Come Hear NC, which spent $15,000 to be an AmericanaFest sponsor this year, is the public facing component of an effort by the North Carolina Arts Council and the Department of Natural and Cultural Resources to bolster music awareness and engagement in the state. "It started in 2019 when our Governor, Roy Cooper, declared 2019 as the Year of Music," said the department's deputy secretary Staci Meyer at Saturday's Yep Roc day party. Late last year, the state sponsored and spread the word about a NC-focused music issue of the Oxford American, with stories about Nina Simone, James Taylor, Rhiannon Giddens and others. "That was our first big piece that we rolled out," Meyer said. "We’ve been doing content for 365 days this year. We sponsored festivals and concerts. Our Governor and First Lady host Music At The Mansion, (a concert series) which has been really successful. We’ve had artists, very well known, and some not so well known."
Meyer clarifies that while reaching potential musical tourists to the state is one aspect of the program, Come Hear NC is at least as focused at the state's own citizens, particularly school kids in rural areas. Traditional Arts Programs cover Appalachian music in the west, blues in the piedmont and R&B/funk in and around Kinston in the east, where James Brown's sax player Maceo Parker is involved in music education. "So whatever music is special to that community, those children are learning that at a very low cost or free program, where instruments are provided and the musicians of their community are sitting with them knee-to-knee and teaching them music," Meyer says. "That protects our cultural history and it tells our music story from generation to generation.”
Songwriter Robinson sees the program as a vital counterpart to the heavy emphasis in the schools on science and math. "As somebody who came up in the school system, in middle and high school bands and arts programs, I saw even then how they were working on shoestring budgets," she told WMOT. "So to me, any effort to highlight our history to teach our history of music – to encourage the continued evolution of music in North Carolina, to me they’re doing great work.
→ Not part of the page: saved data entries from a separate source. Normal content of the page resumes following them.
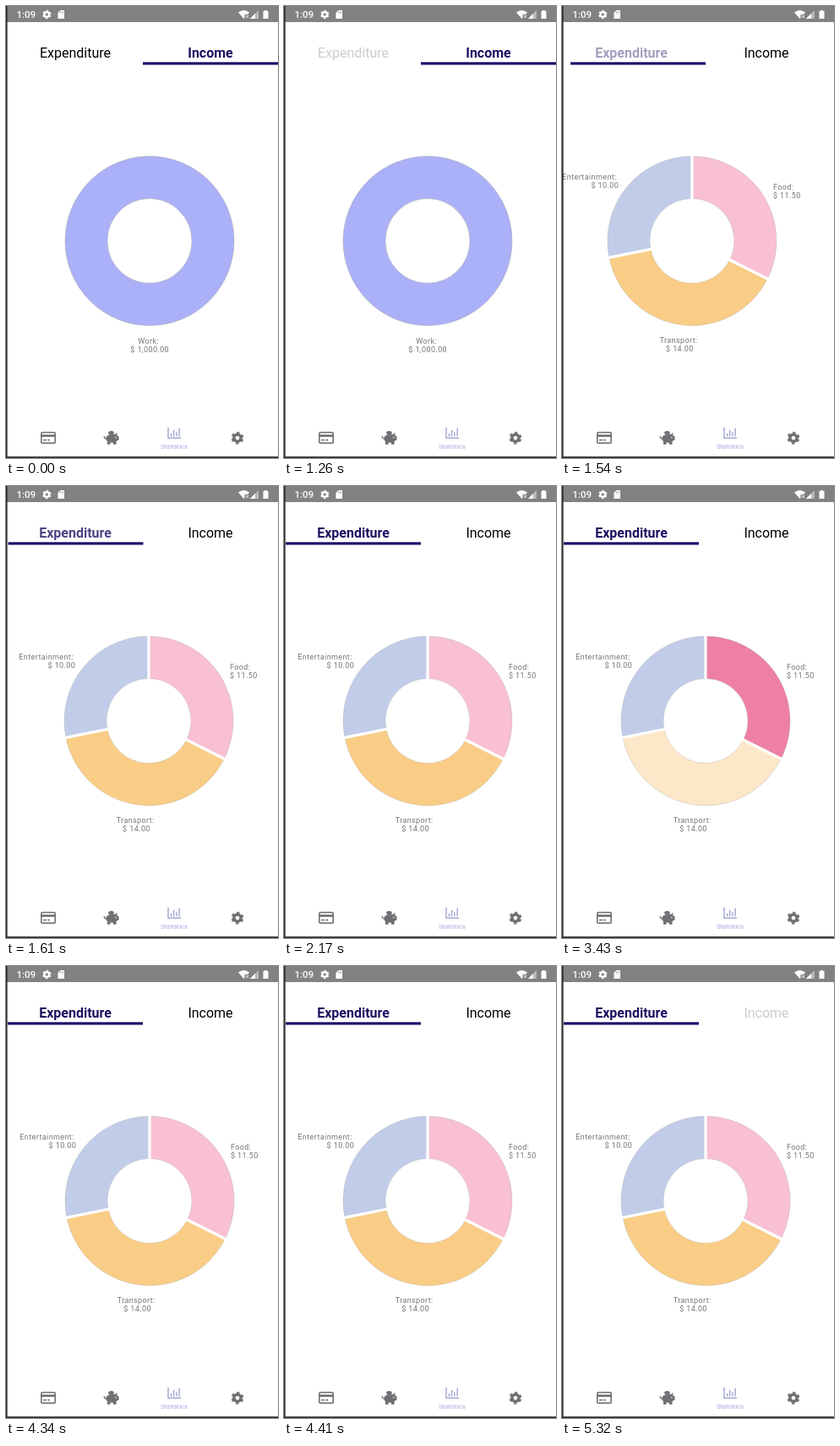
Write an HTML page that moves like this. It is 322 px wide and 534 px high and loops after 5.39 s.

```html
<!DOCTYPE html>
<html lang="en">
<head>
<meta charset="utf-8">
<title>Statistics tabs</title>
<style>
  html, body { margin: 0; width: 100%; height: 100%; overflow: hidden; background: #fff; }
  svg { display: block; }
  text { font-family: Roboto, "Liberation Sans", sans-serif; }
  .tab { font-size: 16px; text-anchor: middle; }
  .on { font-weight: 700; fill: #1d1160; }
  .label { font-size: 9px; letter-spacing: .4px; fill: #757575; }
  .mid { text-anchor: middle; }
  .end { text-anchor: end; }
  .ring { fill: none; stroke: #999; stroke-opacity: .45; }
  .gap { stroke: #fff; stroke-width: 3.2; }
</style>
</head>
<body>
<svg width="322" height="534" viewBox="0 0 322 534">
  <defs>
    <g id="gear" fill="none">
      <circle r="4.1" stroke-width="3.4"/>
      <circle r="6.2" stroke-width="2.4" stroke-dasharray="3.2 3.293" stroke-dashoffset="-1.646"/>
    </g>
  </defs>
  <rect width="322" height="534" fill="#fff"/>

  <g id="spending">
    <g id="slices"></g>
    <text class="label" x="266" y="217">Food:</text>
    <text class="label" x="266" y="227">$ 11.50</text>
    <text class="label mid" x="154.2" y="397.5">Transport:</text>
    <text class="label mid" x="155.5" y="407.5">$ 14.00</text>
    <text class="label end" x="80.8" y="205">Entertainment:</text>
    <text class="label end" x="83.3" y="214.5">$ 10.00</text>
  </g>
  <g id="earning">
    <circle cx="170" cy="277.5" r="75" fill="none" stroke="#abb1f8" stroke-width="50"/>
    <circle class="ring" cx="170" cy="277.5" r="100"/>
    <circle class="ring" cx="170" cy="277.5" r="50"/>
    <text class="label mid" x="168.7" y="398.5">Work:</text>
    <text class="label mid" x="170.2" y="408.5">$ 1,000.00</text>
  </g>

  <text class="tab" id="left" x="82" y="60.5">Expenditure</text>
  <text class="tab" id="right" x="242" y="60.5">Income</text>
  <rect id="bar" y="66.3" width="160" height="3.2" fill="#1d1168"/>

  <!-- status bar -->
  <rect width="322" height="19" fill="#828282"/>
  <g fill="#fff">
    <text x="12.5" y="14" font-size="11.5" font-weight="500">1:09</text>
    <use href="#gear" transform="translate(48.3 10) scale(.7)" stroke="#fff"/>
    <path d="M64.5 5H69v10h-7.500V8z"/>
    <path d="M64.500 6.500v2M66 6.500v2M67.500 6.500v2" stroke="#828282" stroke-width=".7"/>
    <path d="M275 7.500Q281.500 2.500 288 7.500L286 10H282.500V14L281.500 15Z"/>
    <path d="M284 11l3 3m0-3l-3 3" stroke="#fff"/>
    <path d="M289 15L299 5V15Z" opacity=".45"/>
    <path d="M289 15L295 9V15Z"/>
    <path d="M304.500 6H306V5h3v1h1.500v9h-6z"/>
  </g>

  <!-- bottom navigation -->
  <g fill="#707074" stroke="#707074">
    <rect x="41.800" y="503.800" width="16.400" height="12.600" rx="1.200" fill="none" stroke-width="1.600"/>
    <path d="M42 507.700H58" stroke-width="2.600"/>
    <path d="M44 512.800h4m1.200 0h2.800" stroke-width="1.500"/>
    <g stroke="none">
      <ellipse cx="125.500" cy="511" rx="7.300" ry="5"/>
      <path d="M120 512h3.500v6H120zM127 512h3.500v6H127zM129 508h4.500v5H129zM127.500 507L131.500 504V510Z"/>
      <ellipse cx="124.500" cy="504.300" rx="3.300" ry="2.300"/>
      <circle cx="129.800" cy="509.800" r=".8" fill="#fff"/>
    </g>
    <path d="M119 511Q115.500 511 116.500 508" fill="none" stroke-width="1.200"/>
    <use href="#gear" x="274" y="510.300"/>
  </g>
  <path d="M192 498V510.300H207M195.500 505V508.500M198.700 501V508.500M201.900 503.500V508.500M205.100 499V508.500"
        fill="none" stroke="#989dcd" stroke-width="1.300"/>
  <text class="mid" x="199" y="523" font-size="7.700" fill="#a3a8de">Statistics</text>

  <path d="M.8 0V534" stroke="#2b2b2e" stroke-width="1.600"/>
  <path d="M0 533.100H322" stroke="#2b2b2e" stroke-width="1.800"/>
</svg>
<script>
const LOOP = 5390, STEP = 70, CX = 170, CY = 277.5;
const $ = id => document.getElementById(id);

const parts = [
  { id: 'food', value: 11.5, fill: '#f9c0d4' },
  { id: 'transport', value: 14, fill: '#facd86' },
  { id: 'fun', value: 10, fill: '#c1cde8' }
];

function point(turn, r) {
  const a = turn * 2 * Math.PI;
  return `${CX + r * Math.sin(a)} ${CY - r * Math.cos(a)}`;
}

function buildSlices() {
  const total = parts.reduce((sum, p) => sum + p.value, 0);
  let from = 0, shapes = '', gaps = '';
  for (const p of parts) {
    const to = from + p.value / total;
    shapes += `<path id="${p.id}" fill="${p.fill}" d="M${point(from, 100)}A100 100 0 0 1 ${point(to, 100)}` +
      `L${point(to, 50)}A50 50 0 0 0 ${point(from, 50)}Z"/>`;
    gaps += `<path class="gap" d="M${point(from, 48)}L${point(from, 102)}"/>`;
    from = to;
  }
  const rings = [100, 50].map(r =>
    `<circle class="ring" style="stroke-opacity:.3" cx="${CX}" cy="${CY}" r="${r}"/>`).join('');
  $('slices').innerHTML = shapes + rings + gaps;
}

const clamp = x => Math.min(1, Math.max(0, x));
const easeInOut = x => x < .5 ? 2 * x * x : 1 - 2 * (1 - x) ** 2;
const ramp = (t, start, length) => easeInOut(clamp((t - start) / length));

function draw(t) {
  // share of the page slide still to go
  const rest = (1 - clamp((t - 1405) / 300)) ** 5;
  const onLeft = t >= 1470;
  const slide = onLeft ? rest : 1;
  $('spending').setAttribute('transform', `translate(${-320 * slide})`);
  $('earning').setAttribute('transform', `translate(${320 * (1 - slide)})`);
  $('bar').setAttribute('x', 2 + 160 * slide);

  $('left').classList.toggle('on', onLeft);
  $('right').classList.toggle('on', !onLeft);
  $('left').setAttribute('opacity', t < 1260 ? 1 : .2 + .8 * ramp(t, 1452, 250));
  $('right').setAttribute('opacity', 1 - .8 * ramp(t, 5160, 150));

  const pressed = (start, tint, base) => t >= start && t < 4270 ? tint : base;
  $('food').setAttribute('fill', pressed(3430, '#ed80a4', parts[0].fill));
  $('transport').setAttribute('fill', pressed(2590, '#fce7c8', parts[1].fill));
}

function tick() {
  draw(Math.floor(performance.now() % LOOP / STEP) * STEP);
  requestAnimationFrame(tick);
}

buildSlices();
tick();
</script>
</body>
</html>
```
It was much needed. Money matters. Funding matters. So I’m so happy to see this is happening in an official capacity.”
This North Carolinian's personal favorite AmericanaFest moment came at Friday night's state showcase at the Mercy Lounge. Don Dixon, Mitch Easter and Chris Stamey - all songwriters, producers and former members of Southern power pop bands Let's Active, The dB's and Arrogance - played a set together, including the beloved old jangle pop nuggets "Every Word Means No" and "Waters Part." For those of us who came of age in the Triangle area in the 1980s, it was a time tunnel back to some important musical awakenings, even as the bluegrass and folk of Western NC awaited my deeper discovery.
You can find Come Hear NC's 365 days of musical content here. One of the newest features Jim Lauderdale recording his new single "When Carolina Comes Home Again" here. The 30th gathering of the International Bluegrass Music Association starts on Monday in Raleigh, culminating in the Wide Open Bluegrass Festival on Friday and Saturday.